# ASSIGNMENT
The data below should be copied out exactly, with its pictures omitted.

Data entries
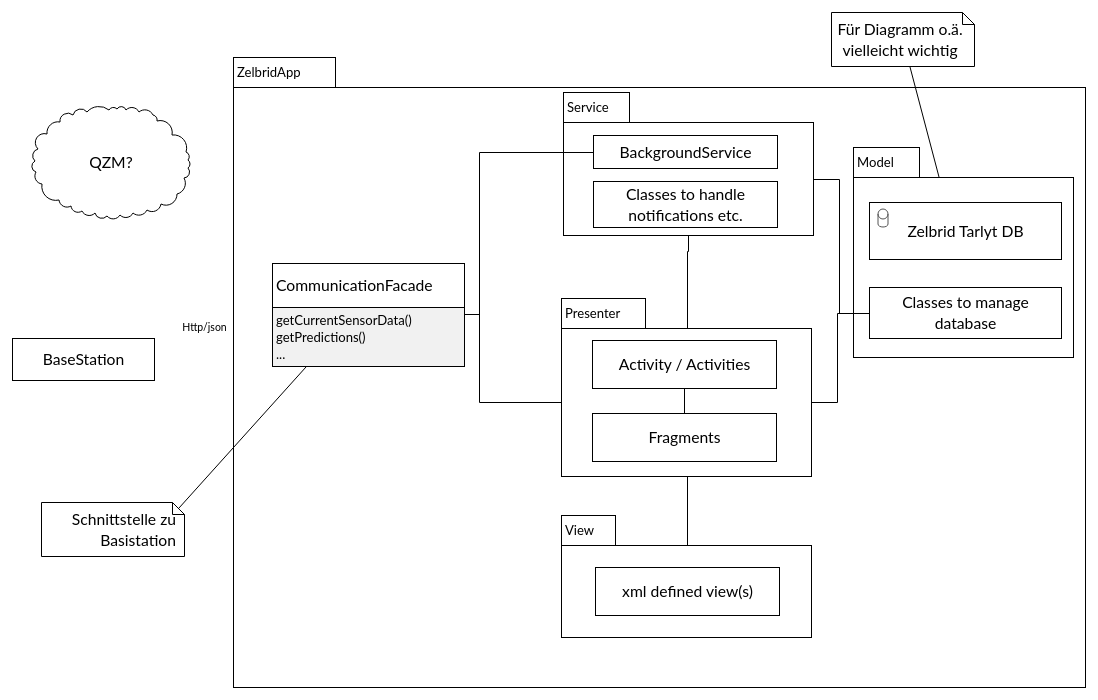
<!DOCTYPE html>
<html lang="de">
<head>
<meta charset="utf-8">
<title>App-Architektur</title>
<style>
  :root { --paper: #fff; --ink: #000; --shade: #f1f1f1; --icon: #555; }
  * { box-sizing: border-box; margin: 0; }
  body { width: 1098px; height: 700px; overflow: hidden; background: var(--paper); }
  .diagram {
    position: relative; width: 1098px; height: 700px; overflow: hidden;
    color: var(--ink); font: 15.7px/21px Lato, "Open Sans", sans-serif;
  }
  .node, .package, .note, .class, .cloud, .edge-label, .connectors {
    position: absolute; left: var(--x); top: var(--y); width: var(--w); height: var(--h);
  }
  .connectors { left: 0; top: 0; width: 1098px; height: 700px; }
  svg { display: block; fill: none; stroke: var(--ink); stroke-width: 1; }

  .node {
    display: flex; align-items: center; justify-content: center;
    border: 1px solid var(--ink); text-align: center; white-space: nowrap;
  }

  .package { display: flex; flex-direction: column; }
  .package h2 {
    flex: none; width: var(--tab); height: 31px; margin-bottom: -1px; padding-left: 3px;
    border: 1px solid var(--ink); font-size: 13.1px; font-weight: 400; line-height: 29px;
    white-space: nowrap;
  }
  .package div { flex: 1; border: 1px solid var(--ink); }

  .class { display: flex; flex-direction: column; border: 1px solid var(--ink); background: var(--paper); }
  .class h3 { height: 44px; padding-left: 3px; border-bottom: 1px solid var(--ink); font-size: 15.7px; font-weight: 400; line-height: 43px; }
  .class ul { flex: 1; padding: 4px 3px 0; list-style: none; background: var(--shade); font-size: 13.1px; line-height: 17px; white-space: nowrap; }

  .note { padding: 7px 6px 0 0; text-align: center; white-space: nowrap; }
  .note.right { padding-right: 9px; text-align: right; }
  .note svg { position: absolute; left: 0; top: 0; }
  .note p { position: relative; }

  .cloud { display: flex; align-items: center; justify-content: center; }
  .cloud svg { position: absolute; left: 0; top: 0; }
  .cloud span { position: relative; }
  .edge-label { font-size: 10.5px; line-height: 13px; text-align: center; }
  .database-icon { position: absolute; left: 7px; top: 5px; stroke: var(--icon); }
</style>
</head>
<body>
<main class="diagram">

  <section class="package" style="--x:233px;--y:57px;--w:853px;--h:631px;--tab:103px"><h2>ZelbridApp</h2><div></div></section>
  <section class="package" style="--x:563px;--y:92px;--w:251px;--h:144px;--tab:67px"><h2>Service</h2><div></div></section>
  <section class="package" style="--x:561px;--y:298px;--w:251px;--h:179px;--tab:85px"><h2>Presenter</h2><div></div></section>
  <section class="package" style="--x:561px;--y:515px;--w:251px;--h:123px;--tab:55px"><h2>View</h2><div></div></section>
  <section class="package" style="--x:853px;--y:147px;--w:221px;--h:211px;--tab:67px"><h2>Model</h2><div></div></section>

  <p class="edge-label" style="--x:177px;--y:321px;--w:55px;--h:13px">Http/json</p>

  <svg class="connectors" viewBox="0 0 1098 700" aria-hidden="true">
    <path d="M593 152.5H479.5V402.5H561M465 314.5H479"/>
    <path d="M814 179.5H839.5V313.5M812 402.5H837.5V313.5H869"/>
    <path d="M688.5 236V251.5H687.5V328M684.5 389V413M687.5 477V545"/>
    <path d="M910 67L939 177M306 367L179 508"/>
  </svg>

  <div class="cloud" style="--x:30px;--y:102px;--w:162px;--h:120px">
    <svg width="162" height="120" viewBox="0 0 162 120" aria-hidden="true">
      <path d="M8 47A9 9 0 0 1 17 32A11 11 0 0 1 30 20A8 8 0 0 1 43 13A8 8 0 0 1 57 10A16 16 0 0 1 79 8A5 5 0 0 1 87 7A5 5 0 0 1 96 8A8 8 0 0 1 109 10A9 9 0 0 1 123 13A5 5 0 0 1 127 19A12 12 0 0 1 142 33A13 13 0 0 1 156 50A5 5 0 0 1 158 58A5 5 0 0 1 158 66A6 6 0 0 1 154 76A11 11 0 0 1 147 92A11 11 0 0 1 131 102A9 9 0 0 1 117 108A9 9 0 0 1 103 111A8 8 0 0 1 90 113A8 8 0 0 1 77 114A7 7 0 0 1 65 111A8 8 0 0 1 52 109A7 7 0 0 1 41 104A8 8 0 0 1 29 98A14 14 0 0 1 12 82A8 8 0 0 1 6 70A6 6 0 0 1 5 59A7 7 0 0 1 8 47Z"/>
    </svg>
    <span>QZM?</span>
  </div>

  <div class="node" style="--x:12px;--y:338px;--w:143px;--h:43px">BaseStation</div>

  <section class="class" style="--x:272px;--y:263px;--w:193px;--h:104px">
    <h3>CommunicationFacade</h3>
    <ul><li>getCurrentSensorData()</li><li>getPredictions()</li><li>...</li></ul>
  </section>

  <div class="node" style="--x:593px;--y:135px;--w:185px;--h:34px">BackgroundService</div>
  <div class="node" style="--x:593px;--y:181px;--w:185px;--h:47px">Classes to handle<br>notifications etc.</div>
  <div class="node" style="--x:592px;--y:340px;--w:185px;--h:49px">Activity / Activities</div>
  <div class="node" style="--x:592px;--y:413px;--w:185px;--h:49px">Fragments</div>
  <div class="node" style="--x:595px;--y:567px;--w:185px;--h:49px">xml defined view(s)</div>

  <div class="node" style="--x:869px;--y:202px;--w:193px;--h:58px">
    <svg class="database-icon" width="13" height="20" viewBox="0 0 13 20" aria-hidden="true">
      <circle cx="6" cy="6" r="5"/>
      <path d="M1 6V16C1 20 11 20 11 16V6"/>
    </svg>
    Zelbrid Tarlyt DB
  </div>
  <div class="node" style="--x:869px;--y:287px;--w:193px;--h:52px">Classes to manage<br>database</div>

  <aside class="note" style="--x:831px;--y:12px;--w:144px;--h:55px">
    <svg width="144" height="55" viewBox="0 0 144 55" aria-hidden="true">
      <path id="note-shape" d="M.5 .5H131.5L143.5 12.5V54.5H.5ZM131.5 .5V12.5H143.5"/>
    </svg>
    <p>Für Diagramm o.ä.<br>vielleicht wichtig</p>
  </aside>
  <aside class="note right" style="--x:41px;--y:502px;--w:144px;--h:55px">
    <svg width="144" height="55" viewBox="0 0 144 55" aria-hidden="true"><use href="#note-shape"/></svg>
    <p>Schnittstelle zu<br>Basistation</p>
  </aside>

</main>
</body>
</html>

# ANSWER AREA
<!DOCTYPE html>
<html lang="de">
<head>
<meta charset="utf-8">
<title>App-Architektur</title>
<style>
  :root { --paper: #fff; --ink: #000; --shade: #f1f1f1; --icon: #555; }
  * { box-sizing: border-box; margin: 0; }
  body { width: 1098px; height: 700px; overflow: hidden; background: var(--paper); }
  .diagram {
    position: relative; width: 1098px; height: 700px; overflow: hidden;
    color: var(--ink); font: 15.7px/21px Lato, "Open Sans", sans-serif;
  }
  .node, .package, .note, .class, .cloud, .edge-label, .connectors {
    position: absolute; left: var(--x); top: var(--y); width: var(--w); height: var(--h);
  }
  .connectors { left: 0; top: 0; width: 1098px; height: 700px; }
  svg { display: block; fill: none; stroke: var(--ink); stroke-width: 1; }

  .node {
    display: flex; align-items: center; justify-content: center;
    border: 1px solid var(--ink); text-align: center; white-space: nowrap;
  }

  .package { display: flex; flex-direction: column; }
  .package h2 {
    flex: none; width: var(--tab); height: 31px; margin-bottom: -1px; padding-left: 3px;
    border: 1px solid var(--ink); font-size: 13.1px; font-weight: 400; line-height: 29px;
    white-space: nowrap;
  }
  .package div { flex: 1; border: 1px solid var(--ink); }

  .class { display: flex; flex-direction: column; border: 1px solid var(--ink); background: var(--paper); }
  .class h3 { height: 44px; padding-left: 3px; border-bottom: 1px solid var(--ink); font-size: 15.7px; font-weight: 400; line-height: 43px; }
  .class ul { flex: 1; padding: 4px 3px 0; list-style: none; background: var(--shade); font-size: 13.1px; line-height: 17px; white-space: nowrap; }

  .note { padding: 7px 6px 0 0; text-align: center; white-space: nowrap; }
  .note.right { padding-right: 9px; text-align: right; }
  .note svg { position: absolute; left: 0; top: 0; }
  .note p { position: relative; }

  .cloud { display: flex; align-items: center; justify-content: center; }
  .cloud svg { position: absolute; left: 0; top: 0; }
  .cloud span { position: relative; }
  .edge-label { font-size: 10.5px; line-height: 13px; text-align: center; }
  .database-icon { position: absolute; left: 7px; top: 5px; stroke: var(--icon); }
</style>
</head>
<body>
<main class="diagram">

  <section class="package" style="--x:233px;--y:57px;--w:853px;--h:631px;--tab:103px"><h2>ZelbridApp</h2><div></div></section>
  <section class="package" style="--x:563px;--y:92px;--w:251px;--h:144px;--tab:67px"><h2>Service</h2><div></div></section>
  <section class="package" style="--x:561px;--y:298px;--w:251px;--h:179px;--tab:85px"><h2>Presenter</h2><div></div></section>
  <section class="package" style="--x:561px;--y:515px;--w:251px;--h:123px;--tab:55px"><h2>View</h2><div></div></section>
  <section class="package" style="--x:853px;--y:147px;--w:221px;--h:211px;--tab:67px"><h2>Model</h2><div></div></section>

  <p class="edge-label" style="--x:177px;--y:321px;--w:55px;--h:13px">Http/json</p>

  <svg class="connectors" viewBox="0 0 1098 700" aria-hidden="true">
    <path d="M593 152.5H479.5V402.5H561M465 314.5H479"/>
    <path d="M814 179.5H839.5V313.5M812 402.5H837.5V313.5H869"/>
    <path d="M688.5 236V251.5H687.5V328M684.5 389V413M687.5 477V545"/>
    <path d="M910 67L939 177M306 367L179 508"/>
  </svg>

  <div class="cloud" style="--x:30px;--y:102px;--w:162px;--h:120px">
    <svg width="162" height="120" viewBox="0 0 162 120" aria-hidden="true">
      <path d="M8 47A9 9 0 0 1 17 32A11 11 0 0 1 30 20A8 8 0 0 1 43 13A8 8 0 0 1 57 10A16 16 0 0 1 79 8A5 5 0 0 1 87 7A5 5 0 0 1 96 8A8 8 0 0 1 109 10A9 9 0 0 1 123 13A5 5 0 0 1 127 19A12 12 0 0 1 142 33A13 13 0 0 1 156 50A5 5 0 0 1 158 58A5 5 0 0 1 158 66A6 6 0 0 1 154 76A11 11 0 0 1 147 92A11 11 0 0 1 131 102A9 9 0 0 1 117 108A9 9 0 0 1 103 111A8 8 0 0 1 90 113A8 8 0 0 1 77 114A7 7 0 0 1 65 111A8 8 0 0 1 52 109A7 7 0 0 1 41 104A8 8 0 0 1 29 98A14 14 0 0 1 12 82A8 8 0 0 1 6 70A6 6 0 0 1 5 59A7 7 0 0 1 8 47Z"/>
    </svg>
    <span>QZM?</span>
  </div>

  <div class="node" style="--x:12px;--y:338px;--w:143px;--h:43px">BaseStation</div>

  <section class="class" style="--x:272px;--y:263px;--w:193px;--h:104px">
    <h3>CommunicationFacade</h3>
    <ul><li>getCurrentSensorData()</li><li>getPredictions()</li><li>...</li></ul>
  </section>

  <div class="node" style="--x:593px;--y:135px;--w:185px;--h:34px">BackgroundService</div>
  <div class="node" style="--x:593px;--y:181px;--w:185px;--h:47px">Classes to handle<br>notifications etc.</div>
  <div class="node" style="--x:592px;--y:340px;--w:185px;--h:49px">Activity / Activities</div>
  <div class="node" style="--x:592px;--y:413px;--w:185px;--h:49px">Fragments</div>
  <div class="node" style="--x:595px;--y:567px;--w:185px;--h:49px">xml defined view(s)</div>

  <div class="node" style="--x:869px;--y:202px;--w:193px;--h:58px">
    <svg class="database-icon" width="13" height="20" viewBox="0 0 13 20" aria-hidden="true">
      <circle cx="6" cy="6" r="5"/>
      <path d="M1 6V16C1 20 11 20 11 16V6"/>
    </svg>
    Zelbrid Tarlyt DB
  </div>
  <div class="node" style="--x:869px;--y:287px;--w:193px;--h:52px">Classes to manage<br>database</div>

  <aside class="note" style="--x:831px;--y:12px;--w:144px;--h:55px">
    <svg width="144" height="55" viewBox="0 0 144 55" aria-hidden="true">
      <path id="note-shape" d="M.5 .5H131.5L143.5 12.5V54.5H.5ZM131.5 .5V12.5H143.5"/>
    </svg>
    <p>Für Diagramm o.ä.<br>vielleicht wichtig</p>
  </aside>
  <aside class="note right" style="--x:41px;--y:502px;--w:144px;--h:55px">
    <svg width="144" height="55" viewBox="0 0 144 55" aria-hidden="true"><use href="#note-shape"/></svg>
    <p>Schnittstelle zu<br>Basistation</p>
  </aside>

</main>
</body>
</html>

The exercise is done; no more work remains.